== Segment start ==

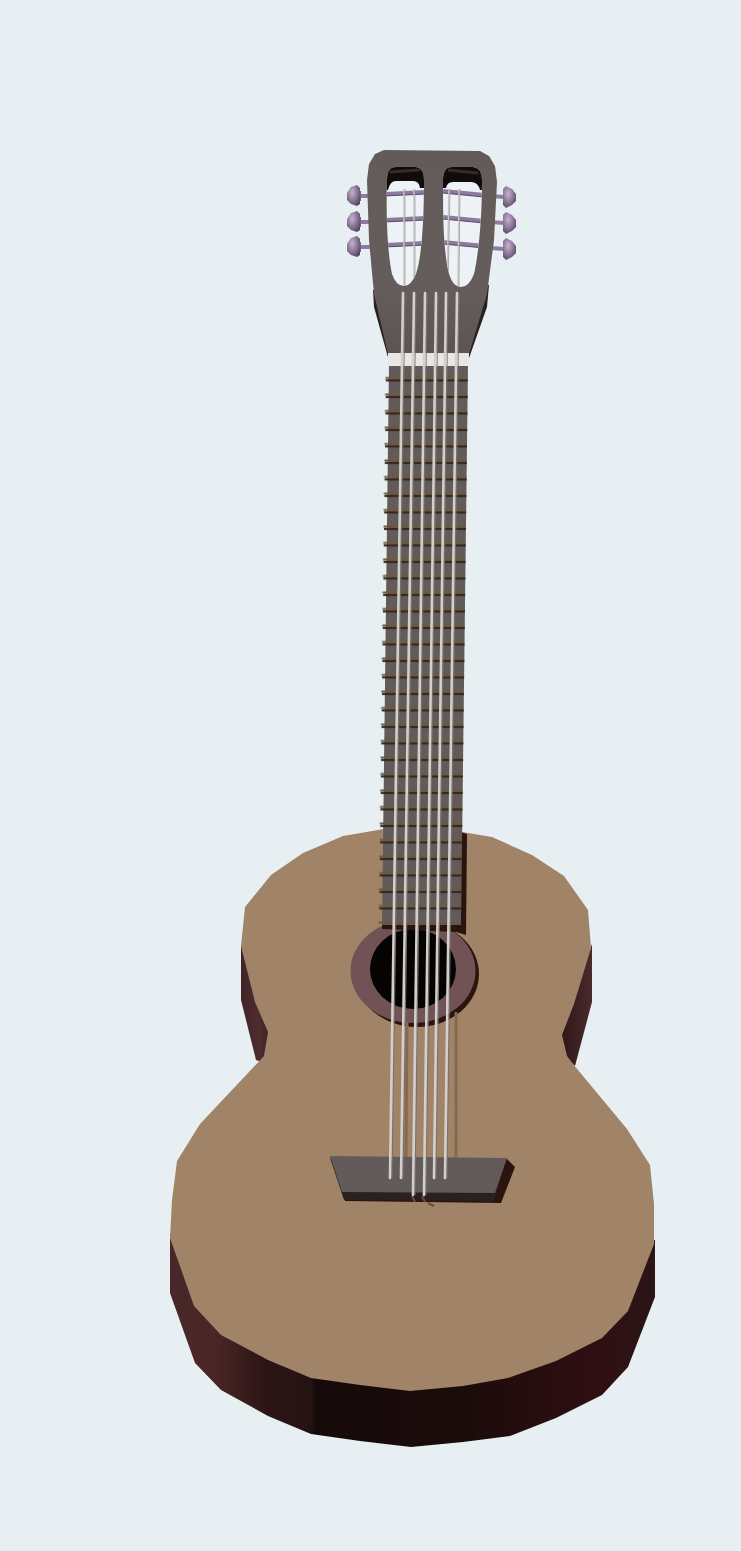
<!DOCTYPE html>
<html lang="en">
<head>
<meta charset="utf-8">
<title>Acoustic guitar</title>
<style>
:root {
  --sky: #e8eff3;
  --wood: #a18468;
  --ebony: #625b59;
  --ebony-edge: #2b2020;
  --shadow: #2a140e;
  --rosette: #725355;
  --hole: #060303;
  --nut: #e9e6e6;
  --string: #d2cfcd;
  --string-dark: #77706d;
  --fret: #6f5838;
  --fret-shadow: #302522;
  --peg: #8d7a9f;
}
html, body { margin: 0; height: 100%; overflow: hidden; background: var(--sky); }
svg { display: block; width: 741px; height: 1551px; }
.top { fill: var(--wood); }
.ebony { fill: var(--ebony); }
.edge { fill: var(--ebony-edge); }
.shadow { fill: var(--shadow); }
.strings { fill: none; stroke: var(--string); stroke-width: 2.6; stroke-linecap: round; }
.strings-shade { fill: none; stroke: var(--string-dark); stroke-width: 1; }
.rod { stroke: var(--peg); stroke-width: 4; }
.fine { stroke: #cfc6bd; stroke-width: 1.5; }
</style>
</head>
<body>
<svg viewBox="0 0 741 1551" role="img" aria-label="Low-poly acoustic guitar standing upright">
  <defs>
    <linearGradient id="side-lower" gradientUnits="userSpaceOnUse" x1="170" y1="0" x2="655" y2="0">
      <stop offset="0" stop-color="#47282a"/>
      <stop offset=".09" stop-color="#4c2526"/>
      <stop offset=".2" stop-color="#2a1514"/>
      <stop offset=".29" stop-color="#251312"/>
      <stop offset=".3" stop-color="#150a09"/>
      <stop offset=".6" stop-color="#1b0b0b"/>
      <stop offset=".88" stop-color="#300f11"/>
      <stop offset="1" stop-color="#2a1517"/>
    </linearGradient>
    <linearGradient id="side-left" x1="0" y1="0" x2="1" y2="0">
      <stop offset="0" stop-color="#412428"/><stop offset=".6" stop-color="#4f2c2e"/><stop offset="1" stop-color="#3b2022"/>
    </linearGradient>
    <linearGradient id="side-right" x1="0" y1="0" x2="1" y2="0">
      <stop offset="0" stop-color="#2d1717"/><stop offset="1" stop-color="#4a2a2b"/>
    </linearGradient>
    <linearGradient id="head-tone" x1="0" y1="0" x2="0" y2="1">
      <stop offset="0" stop-color="#635b59"/><stop offset=".68" stop-color="#655d5b"/><stop offset="1" stop-color="#5c5452"/>
    </linearGradient>
    <radialGradient id="knob-tone" cx=".4" cy=".35" r=".7">
      <stop offset="0" stop-color="#c3b4cb"/><stop offset=".5" stop-color="#927d9d"/><stop offset="1" stop-color="#58466a"/>
    </radialGradient>
    <pattern id="frets" patternUnits="userSpaceOnUse" x="380" y="376.5" width="100" height="16.5">
      <rect x="6" y="3" width="82" height="2" fill="var(--fret-shadow)"/>
      <rect x="5.5" y="0.5" width="82" height="2" fill="var(--fret)"/>
    </pattern>
    <path id="slot-left" d="M387 180Q387 167 396 167H416Q424 168 424 180C424 220 422 256 416 274Q411 286 404 286Q396 286 392 274C387 250 386 212 387 180Z"/>
    <path id="slot-right" d="M443 180Q443 167 452 167H473Q482 168 482 180C482 216 479 252 474 274Q469 287 461 287Q453 287 449 274C443 250 443 214 443 180Z"/>
    <clipPath id="slots"><use href="#slot-left"/><use href="#slot-right"/></clipPath>
    <g id="peg-left">
      <path class="rod" d="M358 0H372"/>
      <rect x="358" y="-5" width="3" height="10" fill="#74628a"/>
      <path d="M347 -3L351 -9 357 -11 360 -8V8L357 10 351 8 347 4Z" fill="url(#knob-tone)"/>
    </g>
    <g id="peg-right">
      <path class="rod" d="M491 -1L504 0"/>
      <path d="M516 -3L512 -8 506 -11 503 -8V8L506 11 512 8 516 4Z" fill="url(#knob-tone)"/>
    </g>
    <g id="rods">
      <path class="rod" d="M384 -2L425 -4M443 -5L484 -1"/>
      <path d="M384 0L425 -2M443 -3L484 1" stroke="#57466a" stroke-width="1"/>
    </g>
    <path id="string-lines" d="M403 293L390 1178M414 293L401 1178M425 293L413 1195M436 293L424 1195M446 293L434 1178M457 293L445 1178"/>
  </defs>

  <rect width="741" height="1551" fill="var(--sky)"/>

  <g id="body">
    <polygon points="241,944 241,1000 256,1060 264,1063 272,1034" fill="url(#side-left)"/>
    <polygon points="592,944 592,1002 575,1066 562,1054 560,1034" fill="url(#side-right)"/>
    <polygon points="170,1234 170,1293 195,1363 221,1390 268,1416 311,1434 360,1441 411,1447 463,1442 510,1436 556,1418 602,1395 628,1367 655,1297 655,1240 410,1300" fill="url(#side-lower)"/>
    <polygon class="top" points="384,829 343,836 303,853 271,875 245,907 241,946 255,1002 268,1032 264,1056 200,1124 177,1161 172,1200 170,1238 194,1306 221,1335 268,1360 311,1378 360,1385 410,1391 463,1386 508,1378 556,1361 602,1338 628,1311 654,1244 654,1204 650,1165 627,1129 573,1064 567,1056 562,1035 574,1004 591,948 588,910 564,876 532,855 492,837 462,832"/>
  </g>

  <g id="soundhole">
    <ellipse class="shadow" cx="417" cy="974" rx="62" ry="53"/>
    <ellipse cx="413" cy="971" rx="62.500" ry="52" fill="var(--rosette)"/>
    <ellipse cx="413" cy="969" rx="43" ry="40" fill="var(--hole)"/>
    <path d="M407 1022L406 1157M456 1012V1157" stroke="#87694d" stroke-width="3" fill="none"/>
  </g>

  <g id="bridge">
    <polygon class="shadow" points="345,1201 501,1203 515,1167 506,1158 340,1180"/>
    <polygon class="edge" points="330,1158 344,1200 494,1201 506,1160"/>
    <polygon class="ebony" points="330,1156 507,1158 495,1193 342,1192"/>
    <path d="M412 1196L415 1202M422 1196L425 1202M428 1203L434 1206" stroke="#6d4a40" stroke-width="2"/>
  </g>

  <g id="neck">
    <polygon class="shadow" points="460,832 467,834 466,935 456,932 382,929 382,924 460,924"/>
    <polygon class="ebony" points="389,364 468,364 461,925 382,925"/>
    <g transform="matrix(1 0 -.0125 1 4.6 0)">
      <rect x="380" y="376" width="92" height="548" fill="url(#frets)"/>
    </g>
  </g>

  <g id="headstock">
    <use href="#peg-left" y="196"/><use href="#peg-left" y="222"/><use href="#peg-left" y="247"/>
    <use href="#peg-right" y="197"/><use href="#peg-right" y="223"/><use href="#peg-right" y="249"/>
    <polygon class="edge" points="373,290 374,307 389,361 468,361 487,307 489,285"/>
    <path d="M367 180L369 164 375 154 384 150 480 151 489 156 495 166 497 182 494 240 487 294 469 354H388L374 294 369 240Z" fill="url(#head-tone)"/>
    <use href="#slot-left" fill="#edf2f6"/>
    <use href="#slot-right" fill="#edf2f6"/>
    <g clip-path="url(#slots)">
      <path d="M384 165H426V188H420Q419 181 413 181H396Q390 181 388 190H384ZM440 165H484V190H480Q478 182 471 182H453Q447 182 446 188H440Z" fill="#120b0b"/>
      <path d="M390 172L420 170M448 170L478 173" stroke="#3a2928" stroke-width="3"/>
      <use href="#rods" y="196"/><use href="#rods" y="222"/><use href="#rods" y="247"/>
      <path class="fine" d="M404 189V290M414 189V290M449 189L447 290M459 189L458 290"/>
      <path d="M405 189V290M415 189V290M450 189L448 290M460 189L459 290" stroke="#8f8790" stroke-width=".6"/>
    </g>
    <rect x="388" y="353" width="81" height="13" fill="var(--nut)"/>
  </g>

  <g id="strings">
    <use href="#string-lines" class="strings-shade" x="2"/>
    <use href="#string-lines" class="strings"/>
  </g>
</svg>
</body>
</html>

== Segment end ==

- [Assignment]: Give the number of lines in the data that contain the string "stop", and nothing else.

- [Output for this task]: 12